I don't like the line translated as "and that your gentle weight" because "dulce peso" is definitely "sweet" rather than "gentle" weight and the original made me think of the pietà (though now that I've had a look online I'm getting references to the sweet weight of Mary's unborn child and to the "dulce peso" of Christ on the cross).

Continuing with the slightly archaic English, how about ending with

I would not love your feet
had they not walked
on earth, above
the wind, and on the waters,
till they reached me.

E. M. Selinger said...

Laura, I love your "absurd, but impractical" idea! I'll try to treat those glum thoughts as Alice in Wonderland-style messengers, if they show up today. (As well they might: a restless night last night.)

The hernia never made me feel my age, perhaps because the original injury happened when I was in my 30s, and perhaps because my recovery was so quick. Hobbling about for two weeks was less painful, but more ominous, somehow.

I'm fascinated by the religious echoes you hear in "Tus Pies." I think there's a scene in the Old Testament involving God's feet, and of course not seeing God face-to-face features prominently there. When I get to the office I'll look it up.

So sorry you're feeling like you're "falling apart" as well. Hazard of the profession, sitting or standing, I fear!

E. M. Selinger said...

On a related note--I carefully packed a lovely salad for lunch (grilled chicken, mango, some quinoa that my wife made for us this morning) and dropped the bag it was in before I got to the office. Sadly, the salad was in a glass bowl, which shattered instantly. Off in search of food to replace it--plenty of options around, but nothing that yummy, I fear.

Laura Vivanco said...

Lost sleep and lost food! To paraphrase Lady Bracknell rather radically: To lose one, Professor Selinger, may be regarded as a misfortune; to lose both may be cause for despair.

Re the feet versus the face, I'm not so good on the Old Testament.

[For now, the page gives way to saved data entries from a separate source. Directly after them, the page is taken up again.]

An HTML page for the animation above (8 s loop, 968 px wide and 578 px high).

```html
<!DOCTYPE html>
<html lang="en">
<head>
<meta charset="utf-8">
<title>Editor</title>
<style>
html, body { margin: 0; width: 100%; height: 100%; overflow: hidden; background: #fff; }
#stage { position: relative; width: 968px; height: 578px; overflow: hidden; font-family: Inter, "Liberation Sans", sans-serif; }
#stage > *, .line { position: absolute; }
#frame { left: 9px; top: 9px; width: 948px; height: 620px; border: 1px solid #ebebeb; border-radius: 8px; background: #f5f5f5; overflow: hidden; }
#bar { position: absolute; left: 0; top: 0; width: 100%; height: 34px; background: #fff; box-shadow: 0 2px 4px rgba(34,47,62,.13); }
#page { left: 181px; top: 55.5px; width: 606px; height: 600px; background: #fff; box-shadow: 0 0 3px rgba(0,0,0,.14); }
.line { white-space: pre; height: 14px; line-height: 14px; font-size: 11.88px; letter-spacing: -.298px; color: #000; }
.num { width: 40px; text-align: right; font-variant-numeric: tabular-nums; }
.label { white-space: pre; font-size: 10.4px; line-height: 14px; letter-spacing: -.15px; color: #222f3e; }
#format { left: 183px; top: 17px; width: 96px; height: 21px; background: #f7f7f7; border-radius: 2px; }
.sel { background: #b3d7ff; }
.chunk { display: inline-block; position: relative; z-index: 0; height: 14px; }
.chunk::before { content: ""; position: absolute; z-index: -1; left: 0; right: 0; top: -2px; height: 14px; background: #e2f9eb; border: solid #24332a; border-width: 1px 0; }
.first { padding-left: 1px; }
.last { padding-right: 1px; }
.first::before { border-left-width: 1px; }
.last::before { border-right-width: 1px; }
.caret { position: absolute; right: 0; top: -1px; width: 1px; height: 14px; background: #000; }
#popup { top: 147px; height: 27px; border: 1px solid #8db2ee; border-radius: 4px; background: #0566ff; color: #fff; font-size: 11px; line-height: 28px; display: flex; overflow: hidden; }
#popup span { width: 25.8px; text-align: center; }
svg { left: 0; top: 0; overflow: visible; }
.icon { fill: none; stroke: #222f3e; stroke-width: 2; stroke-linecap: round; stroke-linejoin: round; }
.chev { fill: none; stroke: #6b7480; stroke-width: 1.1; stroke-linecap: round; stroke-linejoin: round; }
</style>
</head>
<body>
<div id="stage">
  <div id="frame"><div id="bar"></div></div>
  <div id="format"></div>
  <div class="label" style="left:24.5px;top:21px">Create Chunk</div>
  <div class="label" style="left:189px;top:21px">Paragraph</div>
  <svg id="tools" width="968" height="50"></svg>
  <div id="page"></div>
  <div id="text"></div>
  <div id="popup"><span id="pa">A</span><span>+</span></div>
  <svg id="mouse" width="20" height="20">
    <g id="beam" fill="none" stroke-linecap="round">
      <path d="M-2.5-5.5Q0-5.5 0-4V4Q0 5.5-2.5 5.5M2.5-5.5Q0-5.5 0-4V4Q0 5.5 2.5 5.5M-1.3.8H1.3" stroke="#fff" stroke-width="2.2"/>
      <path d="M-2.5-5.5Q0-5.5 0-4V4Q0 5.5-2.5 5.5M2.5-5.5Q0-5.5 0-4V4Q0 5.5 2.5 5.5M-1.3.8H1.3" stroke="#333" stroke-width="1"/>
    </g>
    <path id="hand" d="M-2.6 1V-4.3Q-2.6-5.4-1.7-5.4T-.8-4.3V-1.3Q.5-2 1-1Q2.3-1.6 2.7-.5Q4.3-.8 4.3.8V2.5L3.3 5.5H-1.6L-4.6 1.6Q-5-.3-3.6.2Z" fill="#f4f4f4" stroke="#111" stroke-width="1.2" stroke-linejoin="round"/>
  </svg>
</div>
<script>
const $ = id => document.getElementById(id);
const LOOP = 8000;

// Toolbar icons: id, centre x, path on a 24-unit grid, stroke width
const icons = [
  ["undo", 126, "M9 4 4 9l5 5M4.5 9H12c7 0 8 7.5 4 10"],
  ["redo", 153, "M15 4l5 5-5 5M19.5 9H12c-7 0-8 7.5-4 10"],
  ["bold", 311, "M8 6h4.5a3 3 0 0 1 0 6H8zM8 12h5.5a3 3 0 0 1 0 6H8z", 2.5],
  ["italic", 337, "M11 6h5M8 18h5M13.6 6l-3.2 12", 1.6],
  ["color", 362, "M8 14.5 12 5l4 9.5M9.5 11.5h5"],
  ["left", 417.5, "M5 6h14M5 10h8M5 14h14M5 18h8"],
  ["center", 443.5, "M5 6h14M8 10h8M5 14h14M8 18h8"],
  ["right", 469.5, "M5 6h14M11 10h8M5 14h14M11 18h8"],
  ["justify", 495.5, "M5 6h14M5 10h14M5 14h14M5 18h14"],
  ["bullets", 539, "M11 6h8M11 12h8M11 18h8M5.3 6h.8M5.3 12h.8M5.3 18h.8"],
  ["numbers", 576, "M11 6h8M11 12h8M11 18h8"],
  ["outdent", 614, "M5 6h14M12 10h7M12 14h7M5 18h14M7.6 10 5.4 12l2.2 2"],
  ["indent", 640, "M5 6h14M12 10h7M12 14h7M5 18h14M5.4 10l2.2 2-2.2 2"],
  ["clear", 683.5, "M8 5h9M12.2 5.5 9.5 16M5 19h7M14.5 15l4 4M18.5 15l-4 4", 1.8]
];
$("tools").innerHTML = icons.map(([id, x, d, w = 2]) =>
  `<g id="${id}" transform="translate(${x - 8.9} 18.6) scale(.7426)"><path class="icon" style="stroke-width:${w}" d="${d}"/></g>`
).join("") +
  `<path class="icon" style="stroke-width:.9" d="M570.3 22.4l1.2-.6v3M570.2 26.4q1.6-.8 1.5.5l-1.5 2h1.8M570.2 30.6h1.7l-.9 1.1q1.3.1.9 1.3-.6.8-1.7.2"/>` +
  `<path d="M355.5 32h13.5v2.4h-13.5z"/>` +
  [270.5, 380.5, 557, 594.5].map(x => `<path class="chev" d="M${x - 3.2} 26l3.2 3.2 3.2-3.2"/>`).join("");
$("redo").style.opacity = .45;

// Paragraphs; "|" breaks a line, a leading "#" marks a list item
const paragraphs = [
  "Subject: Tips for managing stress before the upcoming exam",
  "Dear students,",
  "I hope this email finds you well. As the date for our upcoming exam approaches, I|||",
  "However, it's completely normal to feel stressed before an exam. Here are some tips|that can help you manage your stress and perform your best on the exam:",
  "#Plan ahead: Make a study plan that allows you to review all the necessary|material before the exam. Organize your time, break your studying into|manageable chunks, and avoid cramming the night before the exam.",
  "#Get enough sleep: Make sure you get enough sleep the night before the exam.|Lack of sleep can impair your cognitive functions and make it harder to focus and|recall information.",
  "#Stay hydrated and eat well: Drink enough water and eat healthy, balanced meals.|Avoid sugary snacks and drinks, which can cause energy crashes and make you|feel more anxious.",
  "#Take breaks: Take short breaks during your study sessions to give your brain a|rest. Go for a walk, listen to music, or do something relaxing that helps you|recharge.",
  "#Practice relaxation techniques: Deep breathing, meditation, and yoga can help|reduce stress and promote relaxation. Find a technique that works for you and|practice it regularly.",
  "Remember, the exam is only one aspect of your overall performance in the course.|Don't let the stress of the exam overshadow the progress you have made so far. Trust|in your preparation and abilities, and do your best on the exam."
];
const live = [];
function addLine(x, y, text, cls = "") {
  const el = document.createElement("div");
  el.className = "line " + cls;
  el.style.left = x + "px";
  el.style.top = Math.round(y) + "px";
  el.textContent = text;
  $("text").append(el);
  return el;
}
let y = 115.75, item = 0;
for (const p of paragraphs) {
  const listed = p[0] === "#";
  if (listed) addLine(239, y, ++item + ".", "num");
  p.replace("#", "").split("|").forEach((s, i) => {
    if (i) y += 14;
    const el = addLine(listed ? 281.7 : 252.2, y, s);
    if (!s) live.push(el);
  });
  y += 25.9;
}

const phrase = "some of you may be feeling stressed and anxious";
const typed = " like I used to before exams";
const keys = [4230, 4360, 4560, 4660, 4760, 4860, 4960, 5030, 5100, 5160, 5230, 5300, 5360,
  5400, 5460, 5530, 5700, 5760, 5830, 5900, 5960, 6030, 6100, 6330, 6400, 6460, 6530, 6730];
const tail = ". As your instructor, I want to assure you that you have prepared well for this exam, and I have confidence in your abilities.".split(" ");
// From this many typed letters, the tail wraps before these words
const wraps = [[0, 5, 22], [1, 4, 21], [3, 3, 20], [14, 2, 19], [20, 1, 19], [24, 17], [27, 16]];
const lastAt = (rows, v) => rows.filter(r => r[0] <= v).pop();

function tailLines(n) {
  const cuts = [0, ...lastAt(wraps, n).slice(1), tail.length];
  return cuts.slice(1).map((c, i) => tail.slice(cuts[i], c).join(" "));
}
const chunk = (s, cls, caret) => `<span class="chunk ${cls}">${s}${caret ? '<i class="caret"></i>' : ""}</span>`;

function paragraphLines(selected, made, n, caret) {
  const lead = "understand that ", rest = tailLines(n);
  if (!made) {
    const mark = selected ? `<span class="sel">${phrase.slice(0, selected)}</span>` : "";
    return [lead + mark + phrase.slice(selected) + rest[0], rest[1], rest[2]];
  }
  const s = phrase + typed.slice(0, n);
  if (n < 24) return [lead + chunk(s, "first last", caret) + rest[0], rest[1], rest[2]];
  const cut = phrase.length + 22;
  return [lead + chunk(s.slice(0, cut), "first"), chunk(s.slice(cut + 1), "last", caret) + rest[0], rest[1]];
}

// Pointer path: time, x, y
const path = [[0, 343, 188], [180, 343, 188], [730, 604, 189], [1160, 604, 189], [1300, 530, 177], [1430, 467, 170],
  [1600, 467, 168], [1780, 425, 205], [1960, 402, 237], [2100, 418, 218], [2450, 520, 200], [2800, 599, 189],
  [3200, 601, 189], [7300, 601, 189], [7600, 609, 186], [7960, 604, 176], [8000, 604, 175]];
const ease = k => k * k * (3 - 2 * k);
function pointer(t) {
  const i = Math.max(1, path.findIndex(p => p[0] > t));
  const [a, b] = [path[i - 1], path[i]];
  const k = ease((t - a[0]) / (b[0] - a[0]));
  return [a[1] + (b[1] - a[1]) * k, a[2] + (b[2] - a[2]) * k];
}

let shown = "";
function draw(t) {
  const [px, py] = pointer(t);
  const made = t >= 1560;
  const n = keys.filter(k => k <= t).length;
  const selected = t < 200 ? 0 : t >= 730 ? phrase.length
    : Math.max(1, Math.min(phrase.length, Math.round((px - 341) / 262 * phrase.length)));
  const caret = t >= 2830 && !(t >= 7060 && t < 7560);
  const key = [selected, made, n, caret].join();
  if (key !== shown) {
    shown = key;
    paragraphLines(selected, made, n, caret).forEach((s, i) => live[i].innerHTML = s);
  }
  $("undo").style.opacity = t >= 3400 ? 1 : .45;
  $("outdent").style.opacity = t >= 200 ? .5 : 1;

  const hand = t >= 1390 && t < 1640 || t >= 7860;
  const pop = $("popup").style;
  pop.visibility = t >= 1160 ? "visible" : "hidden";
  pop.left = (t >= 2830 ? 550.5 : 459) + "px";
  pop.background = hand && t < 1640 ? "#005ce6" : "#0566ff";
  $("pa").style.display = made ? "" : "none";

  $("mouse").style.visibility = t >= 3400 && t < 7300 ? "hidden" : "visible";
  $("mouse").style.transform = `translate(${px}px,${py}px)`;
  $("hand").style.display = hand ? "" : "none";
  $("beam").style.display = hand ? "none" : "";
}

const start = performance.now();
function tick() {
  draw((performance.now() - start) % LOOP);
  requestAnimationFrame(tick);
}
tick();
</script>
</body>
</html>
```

I've always been rather intrigued by the story of the washing of Jesus' feet:

37 And, behold, a woman in the city, which was a sinner, when she knew that Jesus sat at meat in the Pharisee's house, brought an alabaster box of ointment,

38 And stood at his feet behind him weeping, and began to wash his feet with tears, and did wipe them with the hairs of her head, and kissed his feet, and anointed them with the ointment. (Luke 7)

I think she tends to be depicted looking down at the feet rather than up at his face (e.g. here).

Also, when I was young we always went on holiday to Spain to see my father's side of the family and perhaps, being small, I saw a lot of crucifixes from a height which made me focus on the feet. Actually, given the height of the cross (and, often, the height of the paintings/crucifixes), quite a lot of real and painted people probably end up looking at the feet.

Maybe another influence on my thinking about divine feet are the lines in the poem/hymn about "And did those feet, in ancient times, walk upon England's mountains green."